Action item:
The line containing "--page: #f0f1f3;" marks the end: extract everything from the first line of the data through that line, exactly, with no pictures.

**** Given information

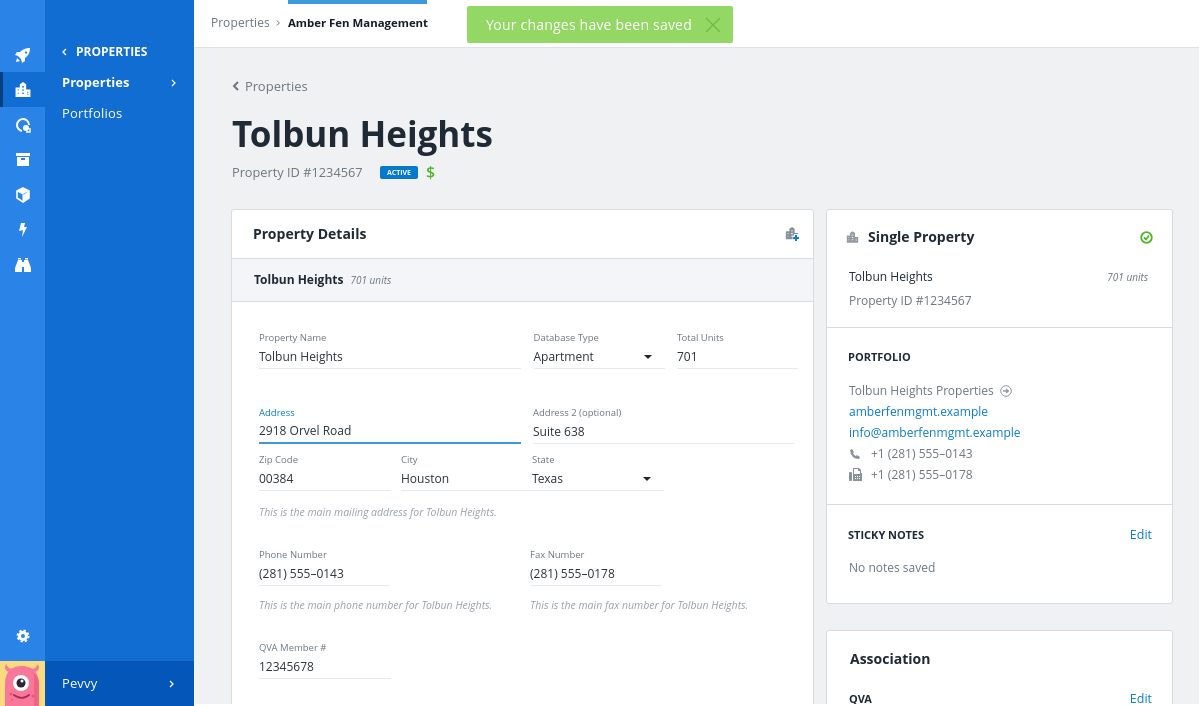
<!DOCTYPE html>
<html lang="en">
<head>
<meta charset="utf-8">
<title>Property details</title>
<style>
:root {
  --rail: #2a84e8;
  --menu: #116dd2;
  --menu-user: #0457b8;
  --rail-mark: #08407f;
  --link: #0a7ccb;
  --accent: #3c99dc;
  --success: #93d865;
  --green: #52b526;
  --page: #f0f1f3;
  --line: #d8dbdf;
  --field-line: #e6e9f0;
  --ink: #1f2a35;
  --value: #2b333c;
  --muted: #6c7681;
  --hint: #98a1ac;
}
* { box-sizing: border-box; margin: 0; padding: 0; }
body { width: 1200px; height: 706px; overflow: hidden; background: #fff; color: var(--ink); font: 12px/1 "Open Sans", sans-serif; white-space: nowrap; }
a { color: inherit; text-decoration: none; }
svg { display: block; flex: none; }
.defs { position: absolute; width: 0; height: 0; }
.app { display: grid; grid-template-columns: 45px 149px 1005px; width: 1200px; height: 706px; }

.rail { display: flex; flex-direction: column; height: 706px; padding-top: 37px; background: var(--rail); }
.rail a { display: flex; align-items: center; justify-content: center; width: 45px; height: 35px; padding-right: 0; color: #fff; }
.rail .current { background: var(--menu); border-left: 3px solid var(--rail-mark); padding-right: 3px; }
.rail .settings { margin-top: auto; margin-bottom: 8px; }
.avatar { width: 45px; height: 45px; }

.menu { display: flex; flex-direction: column; height: 706px; padding-top: 37px; background: var(--menu); color: #fff; font-size: 13px; }
.menu a { display: flex; align-items: center; height: 30px; padding: 0 17px; letter-spacing: .2px; }
.menu .heading { font-size: 12px; font-weight: 700; gap: 9px; letter-spacing: 0; }
.menu .current { font-weight: 700; height: 31px; justify-content: space-between; letter-spacing: 0; }
.menu .user { margin-top: auto; height: 45px; justify-content: space-between; padding-right: 19px; background: var(--menu-user); }

.main { height: 704px; overflow: hidden; background: var(--page); }
.topbar { position: relative; display: flex; height: 48px; padding-left: 17px; background: #fff; border-bottom: 1px solid #dfe1e5; }
.crumbs { display: flex; height: 45px; align-items: center; color: var(--muted); font-size: 12px; }
.crumbs .parent { width: 65px; letter-spacing: .1px; }
.crumbs svg { margin-right: 7px; }
.crumbs .tab { display: flex; align-items: center; width: 139px; height: 44px; border-top: 4px solid var(--accent); color: #151c24; font-size: 11.4px; font-weight: 700; padding-bottom: 2px; align-self: flex-start; margin-top: 0; }
.toast { position: absolute; left: 273px; top: 6px; display: flex; align-items: center; justify-content: space-between; width: 266px; height: 37px; padding: 0 12px 0 19px; border-radius: 2px; background: var(--success); color: #fff; font-size: 14px; letter-spacing: .2px; }

.page { padding: 28px 25px 0 38px; }
.back { display: flex; align-items: center; gap: 5px; height: 20px; color: var(--muted); font-size: 13px; }
h1 { height: 48px; margin-top: 14px; font-size: 35px; line-height: 48px; font-weight: 700; }
.meta { display: flex; align-items: center; height: 20px; margin-top: 4px; color: var(--muted); font-size: 12.8px; }
.meta .id { width: 148px; }
.badge { width: 38px; height: 13px; margin-right: 8px; border-radius: 2px; background: #0678cd; color: #fff; font-size: 7px; font-weight: 700; line-height: 13px; text-align: center; }
.money { color: var(--green); font-size: 16px; font-weight: 600; }
.columns { display: grid; grid-template-columns: 583px 347px; gap: 12px; margin: 27px 0 0 -1px; }
.card { background: #fff; border: 1px solid var(--line); border-radius: 3px; }
h2 { font-size: 14px; font-weight: 700; }
h3 { height: 16px; font-size: 11px; line-height: 16px; font-weight: 700; }
.units { font-size: 10px; font-style: italic; color: var(--muted); }

.details { height: 520px; }
.details header { display: flex; align-items: center; justify-content: space-between; height: 49px; padding: 0 13px 0 21px; border-bottom: 1px solid var(--line); }
.subject { display: flex; align-items: center; gap: 7px; height: 43px; padding-left: 22px; background: #f3f5f8; border-bottom: 1px solid var(--line); }
.form { padding: 29px 0 0 27px; }
.row { display: grid; justify-content: start; }
.row-name { grid-template-columns: 262px 131px 121px; column-gap: 12.5px; margin-bottom: 37px; }
.row-street { grid-template-columns: 262px 261px; column-gap: 12px; margin-bottom: 9px; }
.row-city { grid-template-columns: 132px 121px 132px; column-gap: 10px; }
.row-city .city { width: 131px; }
.row-phone { grid-template-columns: 131px 132px; column-gap: 140px; }
.row-member { grid-template-columns: 132px; }
.field dt { height: 14px; color: var(--muted); font-size: 9.5px; line-height: 14px; }
.field dd { display: flex; align-items: center; justify-content: space-between; height: 24px; padding-right: 13px; border-bottom: 1px solid var(--field-line); color: var(--value); font-size: 12px; }
.field.focus dt { color: var(--link); }
.field.focus dd { border-bottom: 2px solid var(--accent); }
.hints { display: grid; grid-template-columns: 271px 270px; margin: 13px 0 28px; color: var(--hint); font-size: 10.5px; font-style: italic; line-height: 16px; }
.hints.after-phone { margin-top: 11px; }

.side { display: flex; flex-direction: column; gap: 26px; }
.summary { height: 395px; }
.section { padding: 0 24px 0 22px; border-bottom: 1px solid var(--line); }
.section:last-child { border-bottom: 0; }
.single { height: 118px; padding-top: 17px; }
.title { display: flex; align-items: center; gap: 9px; height: 20px; margin: 0 -5px 18px -3px; }
.title svg:last-child { margin-left: auto; }
.line { display: flex; align-items: center; justify-content: space-between; height: 24px; color: var(--muted); }
.line strong { color: var(--ink); font-weight: 400; }
.portfolio { height: 177px; padding-top: 21px; }
.section h3 { margin-left: -1px; }
.contacts { margin-top: 15px; list-style: none; color: var(--muted); }
.contacts li { display: flex; align-items: center; height: 21px; gap: 6px; }
.contacts .number { gap: 9px; }
.contacts a, .edit { color: var(--link); }
.notes { padding-top: 22px; }
.head { display: flex; align-items: center; justify-content: space-between; height: 16px; margin-right: -4px; }
.edit { font-size: 12.5px; }
.notes p { margin-top: 15px; line-height: 20px; color: var(--muted); }
.association { height: 120px; padding: 18px 20px 0 22px; }
.association h2 { line-height: 20px; padding-left: 1px; margin-bottom: 22px; }
.association .head { margin-right: 0; }
</style>
</head>
<body>
<svg class="defs" aria-hidden="true">
  <defs>
    <symbol id="buildings" viewBox="0 0 16 16">
      <path fill="currentColor" fill-rule="evenodd" d="M1 6h4V3l3-2 3 2v5h4v7H1zM3 8v1h1V8zm0 3v1h1v-1zm4-6v1h2V5zm0 3v1h2V8zm0 3v1h2v-1zm5-1v1h1v-1zm0 2v1h1v-1z"/>
    </symbol>
    <symbol id="chevron" viewBox="0 0 6 8"><path d="M1 1l3 3-3 3" fill="none" stroke="currentColor" stroke-width="1.2"/></symbol>
    <symbol id="caret" viewBox="0 0 8 4"><polygon points="0,0 8,0 4,4" fill="#20262d"/></symbol>
  </defs>
</svg>

<div class="app">
  <nav class="rail" aria-label="Sections">
    <a href="#" aria-label="Launch"><svg width="16" height="16" viewBox="0 0 16 16" fill="currentColor"><path fill-rule="evenodd" d="M15 1c0 5-2 8-5 10v3l-3 2-1-4-3-3-3-1 2-3h3C7 3 10 1 15 1zM10 5a1 1 0 0 0 2 1 1 1 0 0 0-2-1z"/><path d="M1 15l1-4 3 3z"/></svg></a>
    <a class="current" href="#" aria-label="Properties"><svg width="18" height="17"><use href="#buildings"/></svg></a>
    <a href="#" aria-label="Cycle"><svg width="16" height="16" viewBox="0 0 16 16"><path d="M7 14A6 6 0 1 1 14 8" fill="none" stroke="currentColor" stroke-width="2"/><circle cx="11" cy="11" r="3" fill="currentColor"/><path d="M11 15h4v-4" fill="none" stroke="currentColor" stroke-width="1.4"/></svg></a>
    <a href="#" aria-label="Archive"><svg width="14" height="13" viewBox="0 0 14 13" fill="currentColor"><rect width="14" height="3"/><path fill-rule="evenodd" d="M1 4h12v9H1zm4 1v2h4V5z"/></svg></a>
    <a href="#" aria-label="Packages"><svg width="16" height="16" viewBox="0 0 16 16"><path d="M8 1l6 3v7l-6 4-6-4V4z" fill="none" stroke="currentColor" stroke-width="1.6"/><path d="M8 8l6-4v7l-6 4zM8 1l6 3-6 3-6-3z" fill="currentColor"/><path d="M2 4l6 3v8" fill="none" stroke="currentColor"/></svg></a>
    <a href="#" aria-label="Activity"><svg width="10" height="16" viewBox="0 0 10 16"><polygon points="3,1 7,1 6,5 9,5 4,15 5,8 1,9" fill="currentColor"/></svg></a>
    <a href="#" aria-label="Search"><svg width="16" height="16" viewBox="0 0 16 16" fill="currentColor"><path d="M3 3h4v12H0V11zM9 3h4l3 8v4H9z"/><rect x="3" y="1" width="3" height="1.5"/><rect x="10" y="1" width="3" height="1.5"/><rect x="7" y="5" width="2" height="5"/></svg></a>
    <a class="settings" href="#" aria-label="Settings"><svg width="14" height="14" viewBox="0 0 14 14"><circle cx="7" cy="7" r="3.5" fill="none" stroke="currentColor" stroke-width="3"/><circle cx="7" cy="7" r="5.5" fill="none" stroke="currentColor" stroke-width="2" stroke-dasharray="2.3 2"/></svg></a>
    <svg class="avatar" viewBox="0 0 45 45" role="img" aria-label="Pink one-eyed monster avatar">
      <rect width="45" height="45" fill="#fbdb80"/>
      <path d="M5 45V23C5 10 12 5 22 5s17 6 17 18v22z" fill="#f9789a"/>
      <path d="M9 11Q3 9 6 3q2 5 7 5zM35 11q6-2 3-8-2 5-7 5z" fill="#f9789a"/>
      <path d="M33 11q6 5 6 14v20h-5V24q1-7-1-13z" fill="#ee6489"/>
      <circle cx="21" cy="22" r="8" fill="#fff"/>
      <circle cx="21" cy="22" r="4.5" fill="#2b2535"/>
      <circle cx="22" cy="20" r="1.5" fill="#fff"/>
      <path d="M14 34q8 6 15 0" fill="none" stroke="#a92f58" stroke-width="2" stroke-linecap="round"/>
      <g fill="#e85780"><circle cx="11" cy="33" r="1.5"/><circle cx="33" cy="35" r="1.5"/><circle cx="12" cy="39" r="1"/></g>
    </svg>
  </nav>

  <nav class="menu" aria-label="Properties menu">
    <a class="heading" href="#"><svg width="5" height="8" viewBox="0 0 5 8"><path d="M4 1L1 4l3 3" fill="none" stroke="currentColor" stroke-width="1.4"/></svg>PROPERTIES</a>
    <a class="current" href="#">Properties<svg width="6" height="8"><use href="#chevron"/></svg></a>
    <a href="#">Portfolios</a>
    <a class="user" href="#">Pevvy<svg width="6" height="8"><use href="#chevron"/></svg></a>
  </nav>

  <main class="main">
    <div class="topbar">
      <div class="crumbs">
        <a class="parent" href="#">Properties</a>
        <svg width="5" height="8"><use href="#chevron"/></svg>
        <span class="tab">Amber Fen Management</span>
      </div>
      <div class="toast" role="status">Your changes have been saved<svg width="16" height="16" viewBox="0 0 16 16"><path d="M1 1l14 14M15 1L1 15" stroke="#6fb83f" stroke-width="1.2"/></svg></div>
    </div>

    <div class="page">
      <a class="back" href="#"><svg width="8" height="10" viewBox="0 0 8 10"><path d="M6 1L2 5l4 4" fill="none" stroke="currentColor" stroke-width="2"/></svg>Properties</a>
      <h1>Tolbun Heights</h1>
      <div class="meta"><span class="id">Property ID #1234567</span><span class="badge">ACTIVE</span><span class="money">$</span></div>

      <div class="columns">
        <section class="card details">
          <header>
            <h2>Property Details</h2>
            <svg width="15" height="16" viewBox="0 0 15 16" color="#87909a"><use href="#buildings" width="14" height="14"/><path d="M11 8v7M7.5 11.5h7" stroke="#fff" stroke-width="4"/><path d="M11 9v6M8 12h6" stroke="#0a7ccb" stroke-width="2"/></svg>
          </header>
          <div class="subject"><strong>Tolbun Heights</strong><span class="units">701 units</span></div>
          <div class="form">
            <div class="row row-name">
              <dl class="field"><dt>Property Name</dt><dd>Tolbun Heights</dd></dl>
              <dl class="field"><dt>Database Type</dt><dd>Apartment<svg width="8" height="4"><use href="#caret"/></svg></dd></dl>
              <dl class="field"><dt>Total Units</dt><dd>701</dd></dl>
            </div>
            <div class="row row-street">
              <dl class="field focus"><dt>Address</dt><dd>2918 Orvel Road</dd></dl>
              <dl class="field"><dt>Address 2 (optional)</dt><dd>Suite 638</dd></dl>
            </div>
            <div class="row row-city">
              <dl class="field"><dt>Zip Code</dt><dd>00384</dd></dl>
              <dl class="field city"><dt>City</dt><dd>Houston</dd></dl>
              <dl class="field"><dt>State</dt><dd>Texas<svg width="8" height="4"><use href="#caret"/></svg></dd></dl>
            </div>
            <div class="hints"><p>This is the main mailing address for Tolbun Heights.</p></div>
            <div class="row row-phone">
              <dl class="field"><dt>Phone Number</dt><dd>(281) 555–0143</dd></dl>
              <dl class="field"><dt>Fax Number</dt><dd>(281) 555–0178</dd></dl>
            </div>
            <div class="hints after-phone"><p>This is the main phone number for Tolbun Heights.</p><p>This is the main fax number for Tolbun Heights.</p></div>
            <div class="row row-member">
              <dl class="field"><dt>QVA Member #</dt><dd>12345678</dd></dl>
            </div>
          </div>
        </section>

        <aside class="side">
          <div class="card summary">
            <section class="section single">
              <div class="title">
                <svg width="13" height="14" color="#9299a1"><use href="#buildings"/></svg>
                <h2>Single Property</h2>
                <svg width="13" height="13" viewBox="0 0 13 13" fill="none" stroke="#52b526" stroke-width="1.8"><circle cx="6.5" cy="6.5" r="5.3"/><path d="M4 6.5l2 2 3-4"/></svg>
              </div>
              <div class="line"><strong>Tolbun Heights</strong><span class="units">701 units</span></div>
              <div class="line">Property ID #1234567</div>
            </section>
            <section class="section portfolio">
              <h3>PORTFOLIO</h3>
              <ul class="contacts">
                <li>Tolbun Heights Properties<svg width="12" height="12" viewBox="0 0 12 12" fill="none" stroke="#9299a1"><circle cx="6" cy="6" r="5.3"/><path d="M3 6h5M6 4l2.4 2L6 8" stroke-width="1.3"/></svg></li>
                <li><a href="#">amberfenmgmt.example</a></li>
                <li><a href="#">info@amberfenmgmt.example</a></li>
                <li class="number"><svg width="13" height="12" viewBox="0 0 13 12"><path d="M1 2l2-1 2 3-1 1q1 3 3 3l1-1 3 2-1 2Q2 11 1 2z" fill="#8a929b"/></svg>+1 (281) 555–0143</li>
                <li class="number"><svg width="13" height="13" viewBox="0 0 13 13" fill="#8a929b"><rect y="4" width="3" height="9" rx="1"/><path fill-rule="evenodd" d="M4 0h6l2 2v3h1v8H4zM5 1v5h6V3H9V1zm1 7v1h1V8zm2 0v1h1V8zm2 0v1h1V8zm-4 2v1h1v-1zm2 0v1h1v-1zm2 0v1h1v-1z"/></svg>+1 (281) 555–0178</li>
              </ul>
            </section>
            <section class="section notes">
              <div class="head"><h3>STICKY NOTES</h3><a class="edit" href="#">Edit</a></div>
              <p>No notes saved</p>
            </section>
          </div>
          <section class="card association">
            <h2>Association</h2>
            <div class="head"><h3>QVA</h3><a class="edit" href="#">Edit</a></div>
          </section>
        </aside>
      </div>
    </div>
  </main>
</div>
</body>
</html>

********

Exercise result:
<!DOCTYPE html>
<html lang="en">
<head>
<meta charset="utf-8">
<title>Property details</title>
<style>
:root {
  --rail: #2a84e8;
  --menu: #116dd2;
  --menu-user: #0457b8;
  --rail-mark: #08407f;
  --link: #0a7ccb;
  --accent: #3c99dc;
  --success: #93d865;
  --green: #52b526;
  --page: #f0f1f3;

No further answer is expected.